Workers had to perform a series of strict jobs within a tight schedule. Due to restrictions on outside policies, workers had to spend most the time locked in rooms without proper ventilation and luminosity. Moreover, many employees even lived there, usually in attics that were not actually prepared. "The attic was cold and very damp," and they had to "put newspapers in the bed to keep warm."[citation needed] The poor conditions of the buildings and the machinery with lots of electrical cables also were not a good combination, since it was common to have fires. Also, the food was not good and the water that was sometimes contaminated. "We suffered from exhaust and malnutrition".[2]

Results[edit]

Employees at Bletchley Park did not know what they were doing and how their work was going to be used. They were expected to simply follow orders given by their superiors and were prohibited from asking questions or making comments about their work.

Like other members of Wrens, Du Boisson knew little of Bletchley's successes on the codebreaking. They got some information about what they had been doing once a month. They were also responsible for collecting information for the war. "Every German officer had a card and each time his name appeared in the message, all the details were noted. Once, we were told, a senior German officer has sent a coded message asking for the luggage of his mistress to be forwarded. Our people were delighted to read it since his regiment had not been heard of for several months."[2]

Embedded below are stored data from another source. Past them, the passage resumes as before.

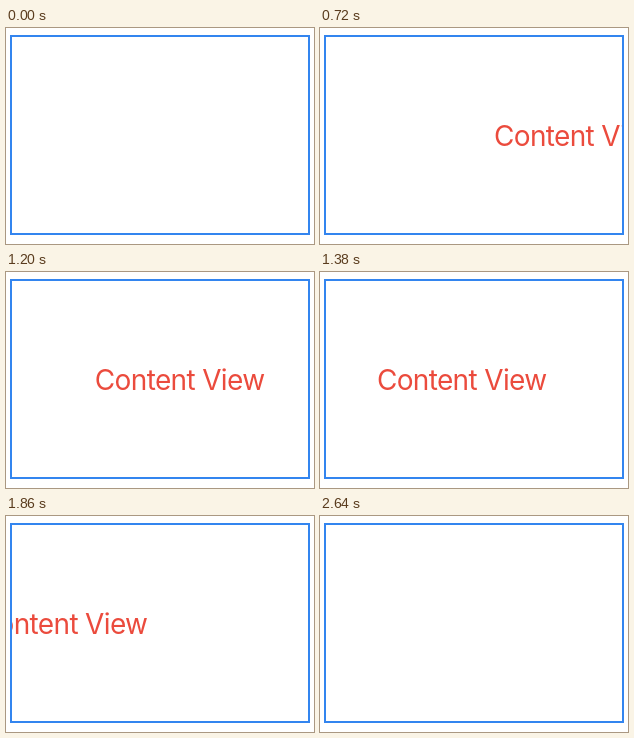
Write an HTML page that moves like this. It is 308x216 px and loops after 2700 ms.

```html
<!DOCTYPE html>
<html lang="en">
<head>
<meta charset="utf-8">
<title>Marquee</title>
<style>
  html, body { margin: 0; width: 100%; height: 100%; overflow: hidden; background: #fff; }
  svg { display: block; width: 100%; height: 100%; }
  text { font: 400 28px Inter, Roboto, sans-serif; letter-spacing: -0.65px; fill: #eb4b3d; }
</style>
</head>
<body>
<svg viewBox="0 0 308 216">
  <clipPath id="box"><rect x="4" y="7" width="300" height="200"/></clipPath>
  <g clip-path="url(#box)"><text id="label" y="117.5">Content View</text></g>
  <rect x="5" y="8" width="298" height="198" fill="none" stroke="#3385ef" stroke-width="2"/>
</svg>
<script>
  const LOOP = 2700, STEP = 60;
  const START = 301.7, SPEED = 0.1774; // px, px per ms
  const label = document.getElementById('label');
  const origin = performance.now();

  function draw(ms) {
    const t = Math.floor((ms % LOOP) / STEP) * STEP;
    label.setAttribute('x', (START - SPEED * t).toFixed(2));
  }

  function tick() {
    draw(performance.now() - origin);
    requestAnimationFrame(tick);
  }
  tick();
</script>
</body>
</html>
```
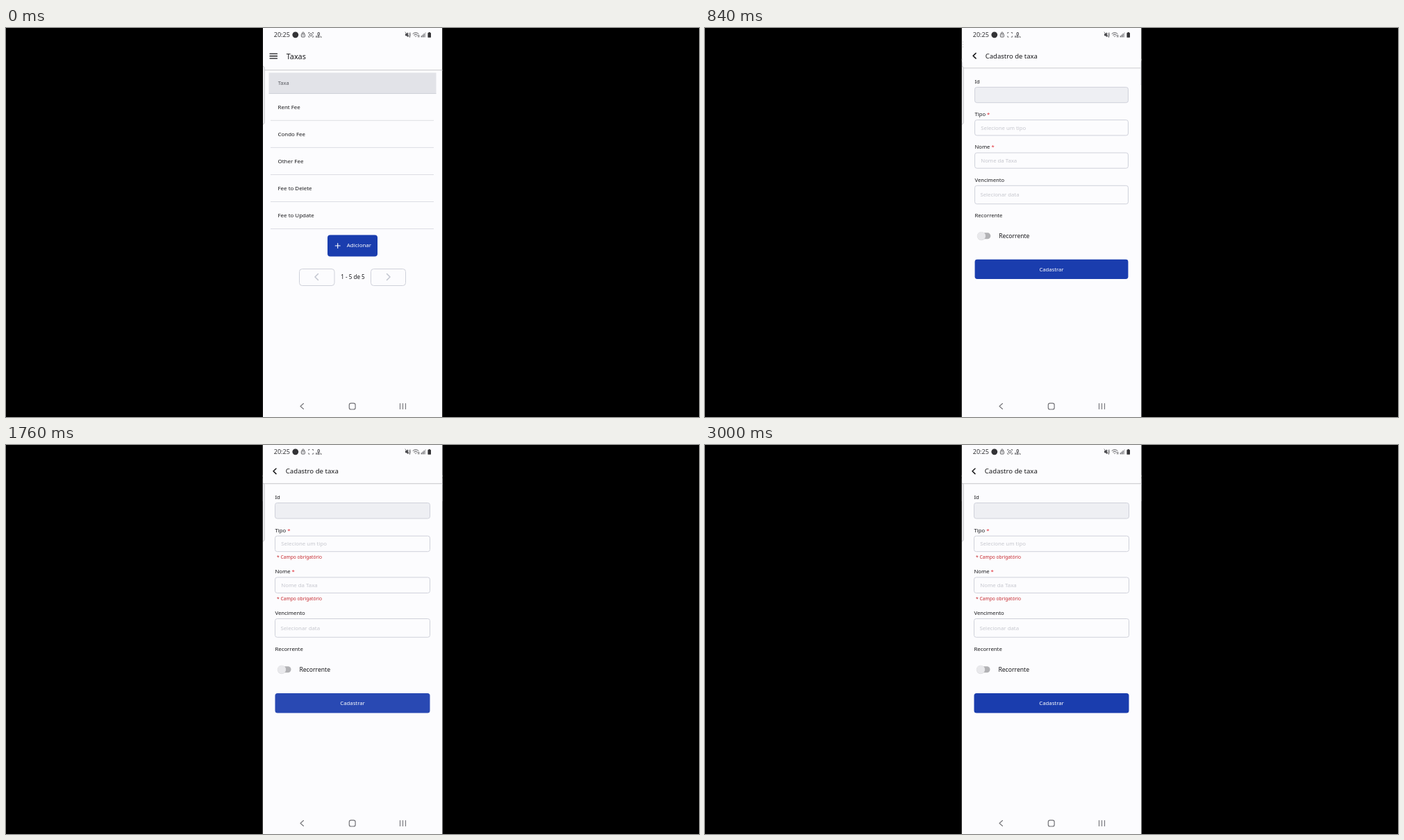
These frames come from a looping animation (998x561 px, 3080 ms). An HTML page:

```html
<!DOCTYPE html>
<html lang="pt">
<head>
<meta charset="utf-8">
<style>
  html, body { margin: 0; width: 100%; height: 100%; overflow: hidden; background: #000; }
  svg { display: block; width: 998px; height: 561px; font-family: "Noto Sans", "Open Sans", sans-serif; }
  .line { fill: none; stroke-linecap: round; stroke-linejoin: round; }
</style>
</head>
<body>
<svg id="stage" viewBox="0 0 998 561"></svg>
<script>
const LOOP = 3080, STEP = 40, CX = 499, CY = 280.5;
const INK = '#18181b', BLUE = '#1a3dae', PAPER = '#fcfcfe', BORDER = '#cfd1da', HINT = '#c6c7ce', RED = '#c62a2f';

const text = (x, y, size, str, fill = INK, extra = '') =>
  `<text x="${x}" y="${y}" font-size="${size}" fill="${fill}" ${extra}>${str}</text>`;
const rect = (x, y, w, h, r, fill, stroke = 'none', extra = '') =>
  `<rect x="${x}" y="${y}" width="${w}" height="${h}" rx="${r}" fill="${fill}" stroke="${stroke}" ${extra}/>`;
const line = (d, stroke, width = 1) =>
  `<path class="line" d="${d}" stroke="${stroke}" stroke-width="${width}"/>`;
const circle = (x, y, r, fill) => `<circle cx="${x}" cy="${y}" r="${r}" fill="${fill}"/>`;
const group = (id, body) => `<g id="${id}">${body}</g>`;
const medium = 'font-weight="500"';

const card = headerY =>
  rect(370, 0, 258.5, 561, 0, PAPER) +
  rect(370, headerY, 258.5, 1, 0, '#d3d3d6') +
  rect(370, headerY + 1, 258.5, 1, 0, '#efeff1');

function listScreen() {
  const rows = ['Rent Fee', 'Condo Fee', 'Other Fee', 'Fee to Delete', 'Fee to Update'];
  return card(60) +
    line('M380 37.2H390.5M380 40.5H390.5M380 43.8H390.5', INK, 1.3) +
    text(403.7, 44.5, 10.8, 'Taxas') +
    rect(378.5, 64.5, 241, 30, 0, '#e2e3e8') +
    rect(378.5, 94, 241, .8, 0, '#c9cbd3') +
    text(391.7, 82.2, 7.5, 'Taxa', '#55565c') +
    rows.map((name, i) =>
      text(391.5, 116.5 + i * 39.1, 7.95, name, INK, medium) +
      rect(381, 132.8 + i * 39.1, 235, .9, 0, '#d9dae0')).join('') +
    group('add',
      rect(463, 298.5, 72, 31, 4, BLUE) +
      line('M474.2 314H481.2M477.7 310.5V317.5', '#fff', 1.1) +
      text(490.8, 316.2, 7.95, 'Adicionar', '#fff')) +
    rect(422.5, 347.5, 50.5, 24, 4, 'none', BORDER) +
    rect(525.5, 347.5, 50, 24, 4, 'none', BORDER) +
    line('M449.5 354.5L445 359L449.5 363.5M548.5 354.5L553 359L548.5 363.5', '#c3c6d0', 1.5) +
    text(CX + .5, 362.3, 8.1, '1 - 5 de 5', INK, 'text-anchor="middle" ' + medium);
}

function field(label, labelY, top, height, hint, required) {
  const star = required ? ` <tspan fill="#e02b35">*</tspan>` : '';
  return text(387.4, labelY, 7.75, label + star, INK, medium) +
    rect(387.5, top, 223, height, 3, hint ? 'none' : '#eeeff3', BORDER) +
    text(hint === 'Selecionar data' ? 395.4 : 396.3, top + height / 2 + 2.9, 7.85, hint, HINT);
}

function formScreen() {
  const error = y => text(390, y, 6.7, '* Campo obrigatório', RED);
  return card(55) +
    line('M389 34L385 37.8L389 41.6', INK, 1.5) +
    text(402.8, 41.3, 9.6, 'Cadastro de taxa') +
    field('Id', 77.7, 83.5, 22.5, '') +
    field('Tipo', 125.7, 131.2, 22.5, 'Selecione um tipo', true) +
    group('name', field('Nome', 173.3, 179, 22.5, 'Nome da Taxa', true)) +
    group('errors', error(163.9) + error(223.7)) +
    group('rest',
      field('Vencimento', 221.2, 226.8, 26.7, 'Selecionar data') +
      text(387.4, 273.2, 7.8, 'Recorrente', INK, medium) +
      rect(393, 295.5, 17.5, 9, 4.5, '#b2b2b5') +
      circle(397, 300.3, 6.2, '#d6d6d9') + circle(397, 299.9, 6, '#e9e9ec') +
      text(422.4, 303.2, 8.65, 'Recorrente') +
      group('submit',
        rect(387.5, 334.3, 223, 28.5, 3.5, BLUE, 'none', 'id="submitBox"') +
        text(CX, 351.6, 7.75, 'Cadastrar', '#fff', 'id="submitText" text-anchor="middle"')));
}

function systemBars() {
  const grey = '#4c4c50', nav = '#737378';
  return text(385.7, 13.3, 9.1, '20:25', '#333336') +
    circle(416.8, 9.8, 4.4, '#333336') +
    rect(425.4, 8.6, 5, 4.4, .8, 'none', grey, 'stroke-width=".9"') +
    line('M426.4 8.5V7.6a1.5 1.5 0 0 1 3 0V8.5M427.9 10.3V11.2', grey, .9) +
    line('M435.8 7.8V6.5H437M441.2 6.5H442.4V7.8M442.4 11.8V13.1H441.2M437 13.1H435.8V11.8', grey, .8) +
    group('blink', `<circle cx="439.1" cy="9.8" r="1.8" fill="none" stroke="${grey}" stroke-width=".9"/>`) +
    text(450.3, 10.6, 7, '0', grey, 'text-anchor="middle" font-weight="600"') +
    text(450.3, 14.2, 3.8, 'KB/s', grey, 'text-anchor="middle" font-weight="600"') +
    `<path d="M575 8.3h1.6l2.4-2v7l-2.4-2H575z" fill="${grey}"/>` +
    line('M575 6L581.5 13.5M580.5 7.8Q581.6 9.8 580.5 11.5M582 6.8Q583 9.5 582 12.5', grey, .8) +
    line('M586 8.2Q590 5 594 8.2M587.5 10Q590 8 592.3 10M589.2 11.8L590 12.6L590.8 11.8', grey, .9) +
    line('M593.6 10.3V13M595 13V10.3', grey, .7) +
    line('M598.3 11.5V13M600.2 10V13M602.1 8.3V13', grey, 1) +
    line('M604 6.7V13', '#a9a9ad', 1) +
    rect(607.4, 6.8, 4.6, 7, .9, '#333336') + rect(608.7, 5.9, 2, 1.2, .3, '#333336') +
    line('M428.5 541.5L424 545.5L428.5 549.5', nav, 1.1) +
    rect(494.3, 541.2, 8.8, 8.8, 2.6, 'none', nav, 'stroke-width="1.2"') +
    line('M567.5 541.5V549.5M571.5 541.5V549.5M575.5 541.5V549.5', nav, 1.1) +
    `<path d="M370 55q2.3 .5 2.3 3V136q0 2.5-2.3 3" fill="#f1f1f3" stroke="#bdbdc0" stroke-width=".8"/>`;
}

const stage = document.getElementById('stage');
stage.innerHTML =
  `<clipPath id="phone">${rect(369.8, 0, 258.6, 561, 0, '#fff')}</clipPath>` +
  rect(0, 0, 998, 561, 0, '#000') +
  `<g clip-path="url(#phone)">` +
  group('list', listScreen()) + group('form', formScreen()) + systemBars() + '</g>';

const el = id => document.getElementById(id);
const set = (id, name, value) => el(id).setAttribute(name, value);
const ramp = (t, from, to) => Math.min(1, Math.max(0, (t - from) / (to - from)));
const pulse = (t, start, peak, hold, end) => ramp(t, start, peak) - ramp(t, hold, end);
const zoom = s => `translate(${CX} ${CY}) scale(${s}) translate(${-CX} ${-CY})`;

function render(t) {
  const p = 1 - (1 - ramp(t, 720, 920)) ** 3;
  set('list', 'transform', zoom(1 + .075 * p));
  set('form', 'transform', zoom(.85 + .15 * p));
  set('form', 'opacity', ramp(p, .75, .875));
  set('add', 'opacity', 1 - .34 * pulse(t, 400, 520, 560, 680));

  const invalid = t >= 1600;
  set('errors', 'opacity', +invalid);
  set('name', 'transform', `translate(0 ${invalid ? 11.9 : 0})`);
  set('rest', 'transform', `translate(0 ${invalid ? 23.75 : 0})`);

  const loading = t >= 1440 && t < 1600;
  const press = pulse(t, 1280, 1440, 1600, 1800) + pulse(t, 2160, 2280, 2300, 2400);
  set('submit', 'opacity', 1 - .34 * press);
  set('submitBox', 'height', loading ? 30 : 28.5);
  set('submitText', 'x', CX + (loading ? 9.5 : 0));

  set('blink', 'opacity', (t + 100) % 1000 < 500 ? 1 : 0);
}

function tick() {
  const t = performance.now() % LOOP;
  render(Math.floor(t / STEP) * STEP);
  requestAnimationFrame(tick);
}
tick();
</script>
</body>
</html>
```
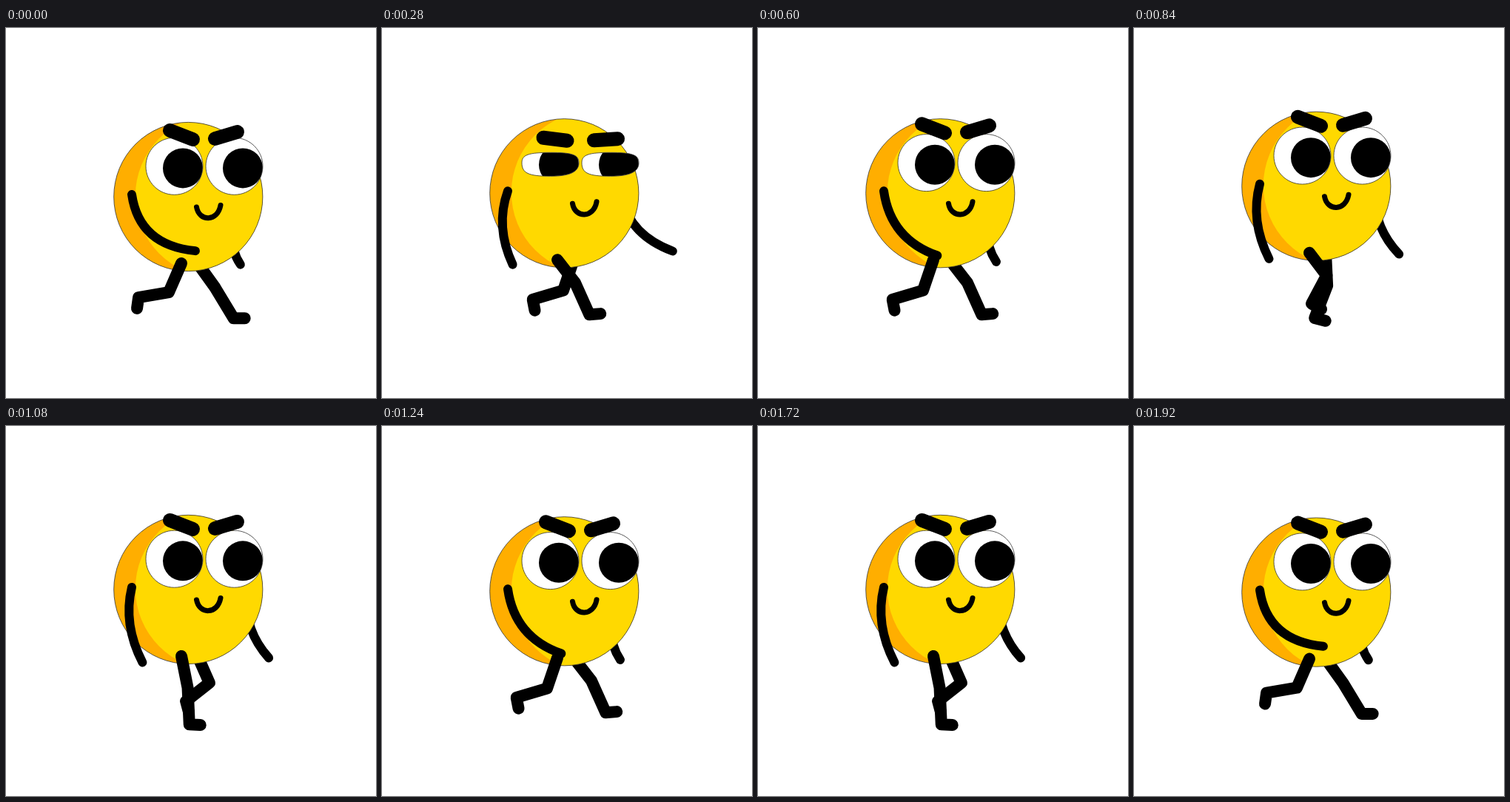
These frames come from a looping animation (500 by 500 pixels, 2040 ms). An HTML page:

```html
<!DOCTYPE html>
<html lang="en">
<head>
<meta charset="utf-8">
<title>Walking ball</title>
<style>
  html, body { margin: 0; width: 100%; height: 100%; overflow: hidden; background: #fff; }
  svg { display: block; width: 100%; height: 100%; }
  .limb { fill: none; stroke: #000; stroke-linecap: round; stroke-linejoin: round; }
  .leg { stroke-width: 16; }
  .arm { stroke-width: 12; }
  .brow { stroke-width: 19; }
  .line { fill: none; stroke: #333; stroke-width: .8; }
</style>
</head>
<body>
<svg viewBox="0 0 500 500">
  <defs>
    <clipPath id="ball"><circle cx="246.3" cy="228" r="100.6"/></clipPath>
    <clipPath id="lid"><path class="lid"/></clipPath>
    <g id="eye">
      <path class="lid" fill="#fff"/>
      <circle cx="239" cy="189.4" r="27" clip-path="url(#lid)"/>
      <path class="lid line"/>
    </g>
  </defs>
  <g id="walker">
    <path id="farArm" class="limb arm"/>
    <path id="farLeg" class="limb leg"/>
    <g clip-path="url(#ball)">
      <circle cx="246.3" cy="228" r="101" fill="#ffae00"/>
      <circle cx="284.8" cy="227" r="110" fill="#ffd900"/>
    </g>
    <circle class="line" cx="246.3" cy="228" r="100.6"/>
    <use href="#eye"/>
    <use href="#eye" x="81"/>
    <path id="leftBrow" class="limb brow"/>
    <path id="rightBrow" class="limb brow"/>
    <path class="limb" stroke-width="7" d="M257.5 242C261 262 286 262 290 239.5"/>
    <path id="nearLeg" class="limb leg"/>
    <path id="nearArm" class="limb arm"/>
  </g>
</svg>
<script>
const STEP = 40, LOOP = 2040, LAST = 48, CYCLE = 16;

const $ = id => document.getElementById(id);
const lids = document.querySelectorAll('.lid');
const draw = (id, d) => $(id).setAttribute('d', d);
const mix = (a, b, k) => a.map((v, i) => v + (b[i] - v) * k);

// mean plus harmonics of the walk cycle, each [order, size, step of its peak]
const wave = (n, mean, ...parts) => parts.reduce((sum, [order, size, peak]) =>
  sum + size * Math.cos(2 * Math.PI * order * (n - peak) / CYCLE), mean);

// joint angles in degrees: 0 points down, 90 points ahead
function leg(id, n, hipX) {
  const bones = [
    [wave(n, 41.5, [1, 3, 13]), wave(n, 13.5, [1, 27.9, 6.86], [2, 7.6, 4.29], [3, 4.7, 2.93])],
    [wave(n, 45, [1, 5, 10]), wave(n, -24.6, [1, 50.4, 8.7], [3, 10, 2.02])],
    [15, wave(n, 51.8, [1, 50, 9.09], [2, 16, 5.07], [3, 7.6, 1.74])]
  ];
  let x = hipX, y = 318, d = `M${x} ${y}`;
  for (const [size, angle] of bones) {
    const a = angle * Math.PI / 180;
    x += size * Math.sin(a);
    y += size * Math.cos(a);
    d += `L${x} ${y}`;
  }
  draw(id, d);
}

// hands swing along shallow arcs; the elbow follows the hand
function arms(n) {
  const near = wave(n, 203, [1, 40, .1], [2, 10, .1], [3, 5.8, .87]);
  const nearY = 328 - (near - 198) ** 2 / 125;
  const nearBend = 180 - (255 - near) ** 2 / 225;
  draw('nearArm', `M170 225Q${nearBend} ${273 + .26 * (near - 176)} ${near} ${nearY}`);

  const far = wave(n, 350, [1, 41.5, 8], [2, 10.4, 8], [3, 4.5, 3.6]);
  const farY = 322 - (far - 338) ** 2 / 190;
  const farBend = 335 - (402 - far) ** 2 / 170;
  draw('farArm', `M325 235Q${farBend} 284 ${far} ${farY}`);
}

function face(squint, lift) {
  const cx = 227.5, rx = 38.5, mid = 186.8;
  const top = mid - 38.5 + 24.7 * squint, low = mid + 38.5 - 20.3 * squint;
  const round = .5523 + .22 * squint;
  const h = rx * round, up = mid - (mid - top) * round, down = mid + (low - mid) * round;
  const l = cx - rx, r = cx + rx;
  const d = `M${l} ${mid}C${l} ${up} ${cx - h} ${top} ${cx} ${top}` +
    `S${r} ${up} ${r} ${mid}S${cx + h} ${low} ${cx} ${low}S${l} ${down} ${l} ${mid}Z`;
  lids.forEach(p => p.setAttribute('d', d));
  const brow = (id, open, shut) => {
    const raised = open.map((v, i) => i % 2 ? v - lift : v);
    draw(id, 'M' + mix(raised, shut, squint).join(' '));
  };
  brow('leftBrow', [221.5, 138.5, 252.5, 150.5], [218, 153, 250, 157]);
  brow('rightBrow', [282.5, 149.5, 312.5, 140.5], [286.5, 156.5, 318.5, 154.5]);
}

function render(now) {
  const n = Math.min(LAST, Math.floor((now % LOOP) / STEP));
  const settle = Math.max(0, 1 - n / 3);
  const bob = wave(n, -7.2, [2, 5.85, .74], [4, 1.7, 2.56]) + 3.4 * settle;
  $('walker').setAttribute('transform', `translate(0 ${bob})`);
  leg('nearLeg', n, 237);
  leg('farLeg', n + CYCLE / 2, 259);
  arms(n);
  const k = Math.max(0, 1 - Math.abs(n - 7) / 5);
  face(k * k * (3 - 2 * k), 4 * (1 - settle));
}

const start = performance.now();
function tick() {
  render(performance.now() - start);
  requestAnimationFrame(tick);
}
tick();
</script>
</body>
</html>
```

Contribution[edit]

The engineer who designed and constructed the prototype Colossus, Thomas Flowers, said "Bletchley Park changed the course of history and the praise that the cryptanalysts have received is well merited, but nothing has ever been said about the many people who worked like slaves for over a year to create Colossus and get it into service by D-day". Indeed, without the hard work of Du Boisson and other Wren girls, Colossus would not have been able to function well. The fact that the first fully satisfactory Colossus was put into service before D-day was no coincidence. They worked flat out for four months and met the deadline. The decoding at Bletchley Park did ensure that the Germans could not get there at the time that the American troops were landing. Eisenhower stated that without the information Bletchley had applied, the war would have gone on for at least two years longer than it did.[2]

Death[edit]

Du Boisson suffered an infection and died in hospital on 1 February 2013.[4]

References[edit]

  1. ^ Copeland, B. Jack (2010). Colossus: The secrets of Bletchley Park's code-breaking computers. Oxford University Press. ISBN 0199578141. 
  2. ^ a b c d e Du Boisson, Dorothy. "Interview clip". Retrieved 21 April 2014. 
  3. ^ a b Hicks, Marie (2017). Programmed Inequality, How Britain Discarded Women Technologists and Lost Its Edge in Computing. MIT Press. ISBN 978-0-262-03554-5. 
  4. ^ "'Modest' Nazi code breaker dies aged 93". The Argus. Retrieved 2017-11-21.